If you’re are anything like me, you find the easiest — yet still best — way to get things done. After all, life is too short to write programs using Edlin, so give me Visual Studio Code (VS Code). So, what’s an easy way for a Windows .NET developer to write code for Linux?
Continue reading “Sharing between Windows 10 and your VM”
Running .NET on Linux, using the Red Hat Container Development Kit (CDK), means your Linux VM is running “headless” — you don’t have a desktop UI. You have a command line, and that’s it.
Note: If you aren’t running .NET on Linux, hop over to the Red Hat Developer’s web page and download the CDK to get started.
Red Hat Enterprise Linux’s built-in editor, VIM, which is launched by the command
vi, is not a full-featured development environment. Not even close. That’s like saying a first-grader in the annual holiday play isn’t Meryl Streep; there’s a world of difference.
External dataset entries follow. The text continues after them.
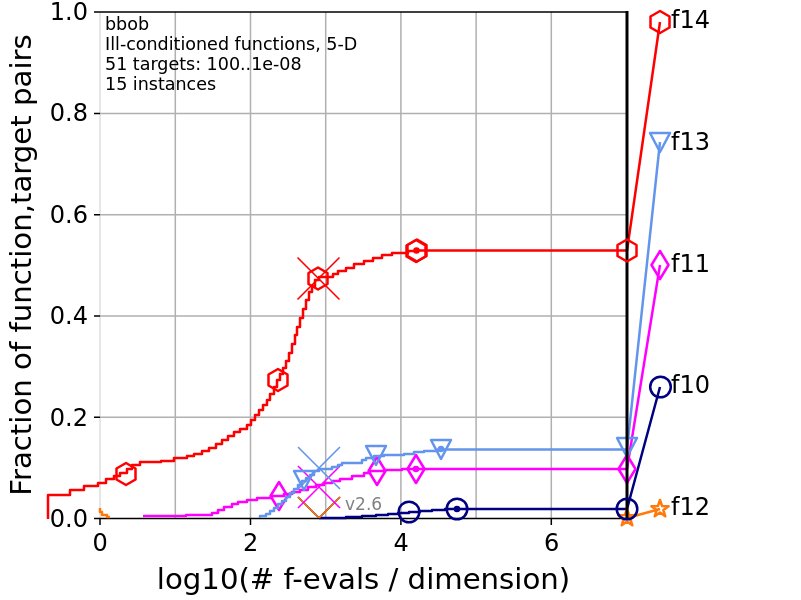
<!DOCTYPE html>
<html lang="en">
<head>
<meta charset="utf-8">
<title>Ill-conditioned functions, 5-D</title>
<style>
:root {
  --paper: #ffffff;
  --ink: #000000;
  --grid: #b0b0b0;
  --muted: #808080;
  --f10: #000080;
  --f11: #ff00ff;
  --f12: #ff7a0a;
  --f13: #6495ed;
  --f14: #ff0000;
}
* { box-sizing: border-box; margin: 0; padding: 0; }
html, body { width: 801px; height: 600px; overflow: hidden; background: var(--paper); }
.chart {
  position: relative;
  width: 801px;
  height: 600px;
  overflow: hidden;
  color: var(--ink);
  font: 24px/24px "DejaVu Sans", sans-serif;
  white-space: nowrap;
}
ol, ul { list-style: none; }
.plot { position: absolute; left: 0; top: 0; display: block; fill: none; }
.y-ticks, .series-labels {
  position: absolute;
  display: flex;
  flex-direction: column;
  justify-content: space-between;
}
.y-ticks { left: 40px; top: 0; width: 48px; height: 531px; text-align: right; }
.series-labels { left: 671px; top: 8px; height: 511px; }
.x-ticks {
  position: absolute;
  left: 25px;
  top: 531px;
  width: 602px;
  display: grid;
  grid-template-columns: repeat(4, 1fr);
  text-align: center;
}
.axis-title { position: absolute; font-size: 29.2px; line-height: 32px; text-align: center; }
.x-title { left: 100px; top: 563px; width: 527px; }
.y-title { left: -232px; top: 249px; width: 506px; transform: rotate(-90deg); }
.notes { position: absolute; left: 105px; top: 14px; font-size: 17.5px; line-height: 20px; }
.version { position: absolute; left: 345px; top: 494px; font-size: 17px; line-height: 20px; color: var(--muted); }

.grid { stroke: var(--grid); stroke-width: 1.5; }
.frame { stroke: var(--ink); stroke-width: 1.5; }
.budget { stroke: var(--ink); stroke-width: 3; }
.series { stroke-width: 2.5; stroke-linejoin: round; }
.cross { stroke-width: 1.6; }
.f10 { stroke: var(--f10); color: var(--f10); }
.f11 { stroke: var(--f11); color: var(--f11); }
.f12 { stroke: var(--f12); color: var(--f12); }
.f13 { stroke: var(--f13); color: var(--f13); }
.f14 { stroke: var(--f14); color: var(--f14); }
.dot { fill: currentColor; stroke: none; }
</style>
</head>
<body>
<main class="chart">
  <svg class="plot" width="801" height="600" viewBox="0 0 801 600" role="img" aria-label="Fraction of solved function and target pairs over evaluations for f10 to f14">
    <defs>
      <polygon id="hexagon" points="0,-11 9.5,-5.5 9.5,5.5 0,11 -9.5,5.5 -9.5,-5.5"/>
      <polygon id="triangle" points="-10,-9 10,-9 0,10"/>
      <polygon id="diamond" points="0,-14 8.5,0 0,14 -8.5,0"/>
      <circle id="ring" r="10.3"/>
      <polygon id="star" points="0,-9 2.1,-2.9 8.6,-2.8 3.4,1.1 5.3,7.3 0,3.6 -5.3,7.3 -3.4,1.1 -8.6,-2.8 -2.1,-2.9"/>
      <path id="cross" d="M-21-21 21 21M-21 21 21-21"/>
      <circle id="dot" r="3.3"/>
      <clipPath id="plot-area"><rect x="40" y="0" width="761" height="518"/></clipPath>
    </defs>

    <g class="grid">
      <path d="M175.3 12V518M250.5 12V518M325.7 12V518M400.9 12V518M476.1 12V518M551.3 12V518"/>
      <path d="M100 113.4H627M100 214.7H627M100 316H627M100 417.3H627"/>
      <path stroke-width="1" opacity=".6" d="M100 12V518"/>
    </g>
    <g class="frame">
      <path d="M100 12H627M100 518.5H627"/>
      <path d="M94 12H100M94 113.4H100M94 214.7H100M94 316H100M94 417.3H100M94 518.5H100"/>
      <path d="M100 518V525M250.5 518V525M400.9 518V525M551.3 518V525"/>
    </g>

    <g class="series f10">
      <g clip-path="url(#plot-area)"><use class="cross" href="#cross" x="319" y="518"/></g>
      <path d="M319 518H346V517H362V516H376V515H388V514H398V513H409V512H420V511H432V510H445V509H627L660 387"/>
      <use href="#ring" x="409" y="512"/>
      <use href="#ring" x="457" y="509"/>
      <use class="dot" href="#dot" x="457" y="509"/>
    </g>

    <g class="series f12">
      <path d="M100 508V512H102V515H107V517H110"/>
      <g clip-path="url(#plot-area)"><use class="cross" href="#cross" x="319" y="518"/></g>
      <path d="M627 518 660 509"/>
      <use href="#star" x="627" y="518"/>
      <use href="#star" x="660" y="509"/>
    </g>

    <g class="series f11">
      <path d="M143 516H186V515H212V513H218V510H224V507H232V504H238V502H247V500H257V498H272V496H284V494H292V492H300V490H308V487H316V485H324V483H332V481H340V479H352V476H364V473H370V471H384V470H402V469H627L660 265"/>
      <use class="cross" href="#cross" x="319" y="487"/>
      <use href="#diamond" x="279" y="496"/>
      <use href="#diamond" x="377" y="471"/>
      <use href="#diamond" x="416" y="469"/>
      <use class="dot" href="#dot" x="416" y="469"/>
      <use href="#diamond" x="627" y="469"/>
      <use href="#diamond" x="660" y="265"/>
    </g>

    <g class="series f13">
      <path d="M260 518V516H266V514H270V511H274V508H278V504H282V501H286V497H290V493H294V489H298V485H302V481H306V478H310V475H314V471H319V469H332V467H338V465H342V463H362V460H366V458H374V456H384V455H404V454H414V452H424V451H438V449.5H627L660 142"/>
      <use class="cross" href="#cross" x="319" y="468"/>
      <use href="#triangle" x="304" y="480"/>
      <use href="#triangle" x="376" y="455"/>
      <use href="#triangle" x="441" y="449"/>
      <use class="dot" href="#dot" x="441" y="449"/>
      <use href="#triangle" x="627" y="447"/>
      <use href="#triangle" x="660" y="142"/>
    </g>

    <g class="series f14">
      <path d="M48 519V495H70V490H84V486H98V483H106V479H114V476H120V473H127V469H132V465H140V462H161V461H174V458H187V456H194V454H202V451H209V448H216V444H222V440H228V436H234V432H240V429H247V425H251V420H255V415H259V410H263V405H267V400H270V394H274V387H277V380H280V374H283V368H286V361H289V353H292V344H295V335H297V327H300V318H303V309H306V300H309V292H312V286H315V280H319V277H333V274H338V271H346V268H354V264H364V261H373V258H382V255H392V253H408V251H416V250.5H627L660 22"/>
      <use class="cross" href="#cross" x="318.5" y="278.5"/>
      <use href="#hexagon" x="126" y="474"/>
      <use href="#hexagon" x="278" y="380"/>
      <use href="#hexagon" x="318" y="278.5"/>
      <use href="#hexagon" x="416" y="251"/>
      <use href="#hexagon" x="417" y="250.5"/>
      <use class="dot" href="#dot" x="416.5" y="250.5"/>
    </g>

    <path class="budget" d="M627 11V519"/>
    <g class="series">
      <use class="f14" href="#hexagon" x="627" y="250.5"/>
      <use class="f14" href="#hexagon" x="660" y="22"/>
      <use class="f10" href="#ring" x="627" y="509"/>
      <use class="f10" href="#ring" x="660.5" y="387"/>
    </g>
  </svg>

  <ol class="y-ticks">
    <li>1.0</li><li>0.8</li><li>0.6</li><li>0.4</li><li>0.2</li><li>0.0</li>
  </ol>
  <ol class="x-ticks">
    <li>0</li><li>2</li><li>4</li><li>6</li>
  </ol>
  <p class="axis-title x-title">log10(# f-evals / dimension)</p>
  <p class="axis-title y-title">Fraction of function,target pairs</p>

  <div class="notes">
    <p>bbob</p>
    <p>Ill-conditioned functions, 5-D</p>
    <p>51 targets: 100..1e-08</p>
    <p>15 instances</p>
  </div>
  <p class="version">v2.6</p>

  <ul class="series-labels">
    <li>f14</li><li>f13</li><li>f11</li><li>f10</li><li>f12</li>
  </ul>
</main>
</body>
</html>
So what is a Windows developer to do? You’re accustomed to using Visual Studio — the worlds greatest development environment in my not-so-humble opinion — but you want to start developing code on your Linux VM.
The short answer is “Shared Volume”. Since we’re going to assume that the CDK is being used, this blog post will get down to the very specifics you need. Following these instructions, you can share a directory|folder (“directory” is the chosen vocabulary in Linux; “folder” is more frequently used in Windows) between the Linux VM and Windows, then use any editor to edit your code. Of course, you’ll choose Visual Studio, because it’s so awesome.
Continue reading “Using Visual Studio with Linux (Hint: Windows is still required)”
The sheer number of tasks involved in building out automation infrastructure for a new organization never ceases to amaze me. One of the most often overlooked groups of tasks, however, is security. Though I am in no way a security expert, I know there are some basic steps we should take to protect ourselves and our precious systems.
I also know that not everyone who administers RHEL systems has an extensive background working with Linux. If, like me, you’re normally a Windows admin, yet you find yourself having to secure a RHEL system, fret not. Here are some tips for adapting what you already know about Windows security best practices to RHEL environments.
(Some of) The Basics
For our purposes here, I’m going to run through three things that I would do quickly on Windows and discuss their equivalent on RHEL. We’re in no danger of this becoming a comprehensive guide. As far as starting points go, it should be fair enough.
- Software Updates
- User/Group Isolation
- Port Closings
Continue reading “CI Security on Red Hat Enterprise Linux from a Windows Perspective”
Despite spending plenty of time in Red Hat Linux while I was young, I have become an unabashed Windows environment super-user/programmer. Still, it’s hard to discount the multitude of ways that the *nix community stands ahead and alone, so when Microsoft and Red Hat announced their partnership to bring .NET to Linux, I had no choice but to take notice. As an experiment, I am going to go through setting up Red Hat Enterprise Linux (RHEL) and .NET Core to see if I can’t have a little fun and test the technology before it’s even at its first release.
This post is the first of two, with the final goal of learning how to convert an existing .NET application to .NET Core. But first we have to set up .NET Core on RHEL. (Also note that RHEL is now available at no cost for developer use! You can download it here.)
Continue reading “A Windows Guy’s Guide: Setting up .NET Core on RHEL”